“As I got older, I realized there’s nothing wrong in embracing what I naturally do,” she says. Which is why she decided in her 20s to move to New York to try to make it in musical theater.

Ultimately, Rudinoff decided a personal life was just as important as her professional ambitions. She moved back to Seattle to be near her friends and closer to her family in Hawaii.

It turns out Seattle was the perfect place for Rudinoff to develop her artistic passions.

“Because you can’t make a full-time living here, people have to broaden what they do,” Rudinoff explains. “There’s a lot more cross section of artists working together.”

Dancers collaborate with dramatic actors; rock musicians sing with musical theater artists. Rudinoff did all that and more.

Several years ago, Rudinoff was recognized for her talents with a Genius award from the weekly alternative paper, The Stranger. It came with a $5,000 prize.

Although it wasn't enough money for Rudinoff  to quit her day job selling real estate, it did raise her mainstream profile.

These days you'll find her performing in venues across the city. Earlier this winter, Rudinoff was featured in the 5th Avenue Theater’s successful production of the musical comedy, “How to Succeed in Business Without Really Trying.” After a two-week run of her solo work, “NowNowNow,” Rudinoff says she’ll return to a musical piece later this spring.
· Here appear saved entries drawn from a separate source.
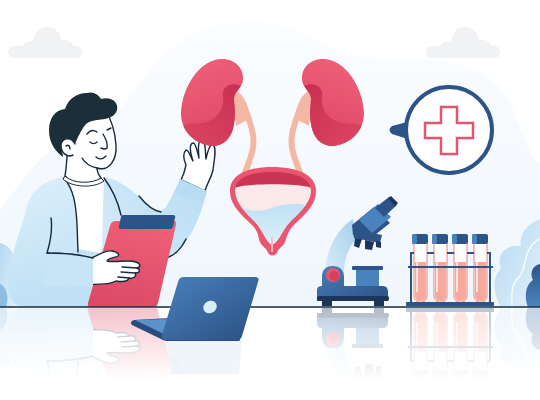
<!DOCTYPE html>
<html lang="en">
<head>
<meta charset="utf-8">
<title>Urology laboratory illustration</title>
<style>
:root{--navy:#2c5488;--blue:#4a82bd;--ink:#172a3d;--hair:#1c2f38;--pink:#ea5570;--rose:#d63f5d;--peach:#f4b7a4;--sky:#cfe8f8;--mist:#f3f8fd;--cloud:#f1f2f4;--white:#fff}
html,body{margin:0;height:100%;overflow:hidden;background:var(--white)}
svg.scene{display:block;width:540px;height:400px}
.line{fill:none;stroke:var(--ink);stroke-width:1.4;stroke-linecap:round;stroke-linejoin:round}
.skin{fill:var(--white);stroke:var(--ink);stroke-width:1.4;stroke-linecap:round;stroke-linejoin:round}
.navy{fill:var(--navy)}
.blue{fill:var(--blue)}
.pink{fill:var(--pink)}
.cloud{fill:var(--cloud)}
</style>
</head>
<body>
<svg class="scene" viewBox="0 0 540 400" role="img" aria-label="A doctor with a clipboard presents the kidneys and bladder beside a laptop, microscope and test tubes">
<defs>
<linearGradient id="backdrop" x1="0" y1="0" x2="0" y2="1"><stop offset="0" stop-color="#fbfdff"/><stop offset="1" stop-color="#eff6fc"/></linearGradient>
<linearGradient id="coatShade" x1="0" y1="0" x2="0.2" y2="1"><stop offset="0" stop-color="#dceffa"/><stop offset="1" stop-color="#bfe0f5"/></linearGradient>
<linearGradient id="sleeveShade" x1="1" y1="0" x2="0" y2="1"><stop offset="0" stop-color="#b7dcf4"/><stop offset="1" stop-color="#dff0fa"/></linearGradient>
<linearGradient id="boardShade" x1="0.6" y1="0" x2="0.3" y2="1"><stop offset="0" stop-color="#ef5f77"/><stop offset="1" stop-color="#dc4a66"/></linearGradient>
<linearGradient id="kidneyShade" x1="0.3" y1="0" x2="0.6" y2="1"><stop offset="0" stop-color="#ef6079"/><stop offset="1" stop-color="#dd4663"/></linearGradient>
<linearGradient id="kidneyDark" x1="1" y1="0" x2="0" y2="1"><stop offset="0" stop-color="#c62f4f"/><stop offset="1" stop-color="#dd4663"/></linearGradient>
<linearGradient id="urineShade" x1="0" y1="0" x2="0" y2="1"><stop offset="0" stop-color="#bfe1f4"/><stop offset="1" stop-color="#ddf0fa"/></linearGradient>
<linearGradient id="screenShade" x1="0" y1="0" x2="1" y2="1"><stop offset="0" stop-color="#4a80bc"/><stop offset="1" stop-color="#2a5083"/></linearGradient>
<linearGradient id="leafShade" x1="0" y1="0" x2="1" y2="1"><stop offset="0" stop-color="#b4d8f1"/><stop offset="1" stop-color="#e1f1fa"/></linearGradient>
<linearGradient id="bushShade" x1="0" y1="0" x2="0" y2="1"><stop offset="0" stop-color="#2c5488"/><stop offset="1" stop-color="#4d84bd"/></linearGradient>
<linearGradient id="armShade" x1="1" y1="0" x2="0" y2="1"><stop offset="0" stop-color="#a4cfec"/><stop offset="1" stop-color="#e3f2fb"/></linearGradient>
<linearGradient id="mirrorFade" x1="0" y1="0" x2="0" y2="1"><stop offset="0" stop-color="#fff" stop-opacity="0.34"/><stop offset="1" stop-color="#fff" stop-opacity="0"/></linearGradient>
<mask id="mirrorMask" maskUnits="userSpaceOnUse" x="0" y="308" width="540" height="92"><rect y="308" width="540" height="72" fill="url(#mirrorFade)"/></mask>
<clipPath id="kidneyClip"><path d="M222 59C236 59 244 69 243 80C242 88 235 91 234 98C234 106 236 113 234 124C232 138 224 146 212 146C194 144 181 131 181 113C182 87 200 59 222 59Z"/></clipPath>
<clipPath id="bladderClip"><path d="M272 172C293 172 311 177 311 191C311 203 298 214 290 222C282 230 280 241 272 245C265 241 263 230 255 222C247 214 235 203 235 191C235 177 252 172 272 172Z"/></clipPath>
<g id="cloudShape"><path class="cloud" d="M20 52C21 44 27 41 33 41C35 31 41 26 49 27C56 28 60 34 61 40C69 39 75 44 75 52Z"/><rect class="cloud" x="8" y="46" width="74" height="12" rx="6"/></g>
<g id="kidney">
<path d="M234 95C245 103 248 116 252 130C257 149 248 162 244 176" fill="none" stroke="#f4b7a4" stroke-width="6"/>
<path d="M231 88C243 91 251 109 249 119L236 126Z" fill="#f4b7a4"/>
<g clip-path="url(#kidneyClip)"><rect x="180" y="58" width="66" height="90" fill="url(#kidneyShade)"/><path d="M241 86C229 81 221 88 223 98C224 109 218 118 207 122C198 125 190 122 183 126L190 150H246Z" fill="url(#kidneyDark)"/></g>
</g>
<g id="tube">
<path d="M414 243H427V296A6.500 6.500 0 0 1 414 296Z" fill="#fff" stroke="#e9837c" stroke-width="1"/>
<path d="M415 262H426V296A5.500 5.500 0 0 1 415 296Z" fill="#f6a99b"/>
<path d="M417 248V292" stroke="#fff" stroke-width="2" opacity="0.7"/>
<rect class="navy" x="412" y="234" width="16" height="10" rx="2"/><rect class="blue" x="412" y="234" width="5" height="10" rx="2"/>
</g>
</defs>

<g id="background">
<rect width="540" height="400" fill="#fff"/>
<path d="M0 210C25 180 39 146 88 132C137 117 145 30 237 22C303 16 318 52 363 57C418 63 484 49 511 104C522 132 529 155 540 166V307H0Z" fill="url(#backdrop)"/>
<use href="#cloudShape"/><use href="#cloudShape" x="418"/>
</g>

<g id="tableItems">
<g id="foliage">
<path d="M0 243C13 246 16 259 11 269C21 280 18 297 17 307H0Z" fill="url(#leafShade)"/>
<path d="M0 284C7 287 9 298 6 307H0Z" fill="#8ebde2"/>
<path d="M540 219C523 226 519 238 521 246C505 244 496 255 501 269C490 279 495 297 501 307H540Z" fill="url(#leafShade)"/>
<path d="M540 238C520 252 529 267 518 278C510 286 512 298 512 307" fill="none" stroke="#fff" stroke-width="1.200"/>
<path d="M540 264C531 266 530 275 533 280C524 286 525 300 528 307H540Z" fill="url(#bushShade)"/>
</g>

<g id="doctor">
<path d="M64 178C73 171 92 172 104 178L121 224L118 307H66Z" fill="#fff"/>
<path d="M104 177C124 181 135 193 146 204C153 211 161 213 166 207L181 179L207 191C201 214 195 230 182 247C176 254 170 257 164 258L157 307H100Z" fill="url(#sleeveShade)"/>
<path d="M64 177C43 181 31 190 26 210C20 234 10 255 8 279C7 294 11 303 21 307H94L100 253L78 249L76 214C75 198 71 187 64 177Z" fill="url(#coatShade)"/>
<path class="line" d="M64 178C74 190 76 205 77 224L78 252M104 178C113 190 118 202 121 215M51 218C53 232 50 243 47 253C61 253 76 254 90 258M164 258C174 257 181 249 186 239M139 196C147 206 154 211 161 212"/>
<path class="skin" d="M181 180C184 174 185 170 186 165C183 158 183 153 186 150C189 150 190 156 193 161C190 152 189 144 193 143C196 143 197 151 199 158C198 148 198 140 202 140C206 141 205 152 206 159C208 150 210 144 213 145C217 147 214 161 213 170C211 179 207 183 205 191Z"/>
<path d="M180 179L207 191L203 202L174 193Z" fill="#b7dcf4"/>
<path class="skin" d="M68 142C67 154 67 164 65 176C73 186 94 185 101 178C98 174 97 171 97 168C109 172 117 160 116 145C115 130 111 119 105 109L79 115Z"/>
<path d="M65 176C73 184 92 184 101 178L104 181C93 189 71 187 63 179Z" fill="#fff" stroke="#172a3d"/>
<path d="M63 157C56 152 49 143 49 131C49 118 55 110 65 109C68 99 77 93 87 93C93 91 99 95 101 99C111 96 119 102 117 110C114 120 101 119 92 121C84 123 82 130 78 137L75 144C71 137 63 137 62 144C61 150 63 153 63 157Z" fill="#1c2f38"/>
<path class="skin" d="M75 144C71 136 62 138 61 145C61 153 67 158 73 155"/>
<path class="line" d="M66 146C68 144 70 146 70 149M87 134C90 130 94 130 97 132M107 130L111 128M103 134C106 139 108 144 107 148C105 150 103 149 101 148M90 142C92 144 95 144 97 142M96 157C99 160 103 159 106 156M97 168C91 167 85 163 82 158"/>
</g>

<g id="clipboard">
<path d="M116 221H174Q177 221 176 225L158 303Q157 307 153 307H91Q87 307 88 303L110 226Q111 221 116 221Z" fill="url(#boardShade)"/>
<path class="navy" d="M123 215H173Q176 215 175 218L173 227Q172 229 170 229H121Q118 229 119 226L121 217Q121 215 123 215Z"/>
<path class="skin" d="M91 258C99 255 104 250 112 251C117 252 120 254 118 256C115 258 110 257 107 261C116 263 128 259 136 262C141 264 141 267 137 268C141 270 140 273 135 273C137 276 134 279 129 278C128 282 122 282 116 281C107 286 98 283 90 285Z"/>
<path class="line" d="M122 267L137 268M121 272L135 273M118 277L129 278"/>
<path d="M50 252C66 253 80 254 93 258V286C75 287 59 288 42 284Z" fill="#c8e5f7"/>
<path class="line" d="M47 253C61 253 78 254 93 258"/>
</g>

<g id="microscope">
<path d="M353 219C339 228 328 244 325 270L324 291H345C342 270 344 253 356 239Z" fill="url(#armShade)"/>
<path class="navy" d="M352 225L374 207L390 223L370 239L353 235Z"/>
<path class="blue" d="M359 220L378 204L391 217L372 233Z"/>
<path class="navy" d="M375 208L389 197L397 205L384 217Z"/>
<path d="M388 198L391 196L398 203L395 206Z" fill="#1c3558"/>
<path class="navy" d="M353 229L382 235L380 243L354 238Z"/>
<path d="M355 238L362 239L359 248L354 246ZM365 240L374 242L372 250L365 249ZM376 241L381 242V248L376 247Z" fill="#1c3558"/>
<rect class="navy" x="352" y="266" width="31" height="4" rx="1"/>
<path class="blue" d="M356 270H379V286H356Z"/>
<path d="M322 275Q323 266 333 266Q343 266 344 276V286H383Q388 286 388 292V301H317V290Q317 286 322 286Z" fill="url(#screenShade)"/>
<rect x="317" y="296" width="72" height="5" rx="2" fill="#1c3558"/>
<path d="M322 301H332V306H322ZM374 301H384V306H374Z" fill="#1c3558"/>
<circle class="pink" cx="333" cy="275" r="7"/><circle cx="334" cy="276" r="5" fill="#d63f5d"/>
</g>

<g id="testTubes">
<path d="M411 252V304M490 252V304" stroke="#2c5488" stroke-width="2"/>
<use href="#tube"/><use href="#tube" x="20"/><use href="#tube" x="40"/><use href="#tube" x="60"/>
<path d="M408 267H493" stroke="#2c5488" stroke-width="2"/>
<path d="M411 253H414M427 253H434M447 253H454M467 253H474M487 253H490" stroke="#2c5488" stroke-width="2"/>
<rect class="navy" x="406" y="302" width="88" height="4" rx="1"/>
</g>
</g>

<g id="reflection" mask="url(#mirrorMask)"><use href="#tableItems" transform="translate(0 614) scale(1 -1)"/></g>
<path id="tableEdge" d="M0 307H540" stroke="#172a3d" stroke-width="1.300"/>

<g id="urinarySystem">
<use href="#kidney"/>
<use href="#kidney" transform="translate(545 0) scale(-1 1)"/>
<path d="M272 167C298 167 316 175 316 191C316 206 303 216 294 225C287 232 287 237 285 242C283 247 278 248 277 253Q272 258 268 253C267 248 262 247 260 242C258 237 259 232 252 225C243 216 230 206 230 191C230 175 247 167 272 167Z" fill="#ea5570"/>
<g clip-path="url(#bladderClip)">
<rect x="234" y="170" width="78" height="78" fill="#c93654"/>
<path d="M234 188C246 183 299 183 312 188V248H234Z" fill="#fbe9ea"/>
<path d="M234 204C248 211 259 213 271 208C284 203 298 203 312 206V248H234Z" fill="url(#urineShade)"/>
</g>
<path d="M272 238V251" stroke="#f6bec2" stroke-width="2" stroke-linecap="round"/>
</g>

<g id="medicalBubble">
<path class="navy" d="M411 121L392 126Q387 130 392 134L411 140Z"/>
<circle cx="449" cy="130" r="43" fill="#fff" stroke="#2c5488" stroke-width="4"/>
<path d="M441 107H457V123H473V138H457V154H441V138H425V123H441Z" fill="#fff" stroke="#e2566f" stroke-width="2.500"/>
</g>

<g id="laptop">
<path d="M165 340H242L239 374H172Z" fill="#eaf1f8" opacity="0.700"/>
<path d="M134 320L170 318L240 336V340Q240 341 238 341H167Q164 341 161 339L132 325Q129 322 134 320Z" fill="#2a4d80"/>
<path d="M135 320L169 319L168 336Z" fill="#5b92c9"/>
<path d="M184 277H255Q260 277 258 282L242 336Q241 340 237 340H166Q161 340 162 335L178 282Q179 277 184 277Z" fill="url(#screenShade)"/>
<ellipse cx="210" cy="307" rx="7" ry="6" transform="rotate(-30 210 307)" fill="#d9edf9"/>
</g>
</svg>
</body>
</html>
She says it features songs by Led Zeppelin.

You can see Rudinoff’s “NowNowNow” March 24-April 3 at On the Boards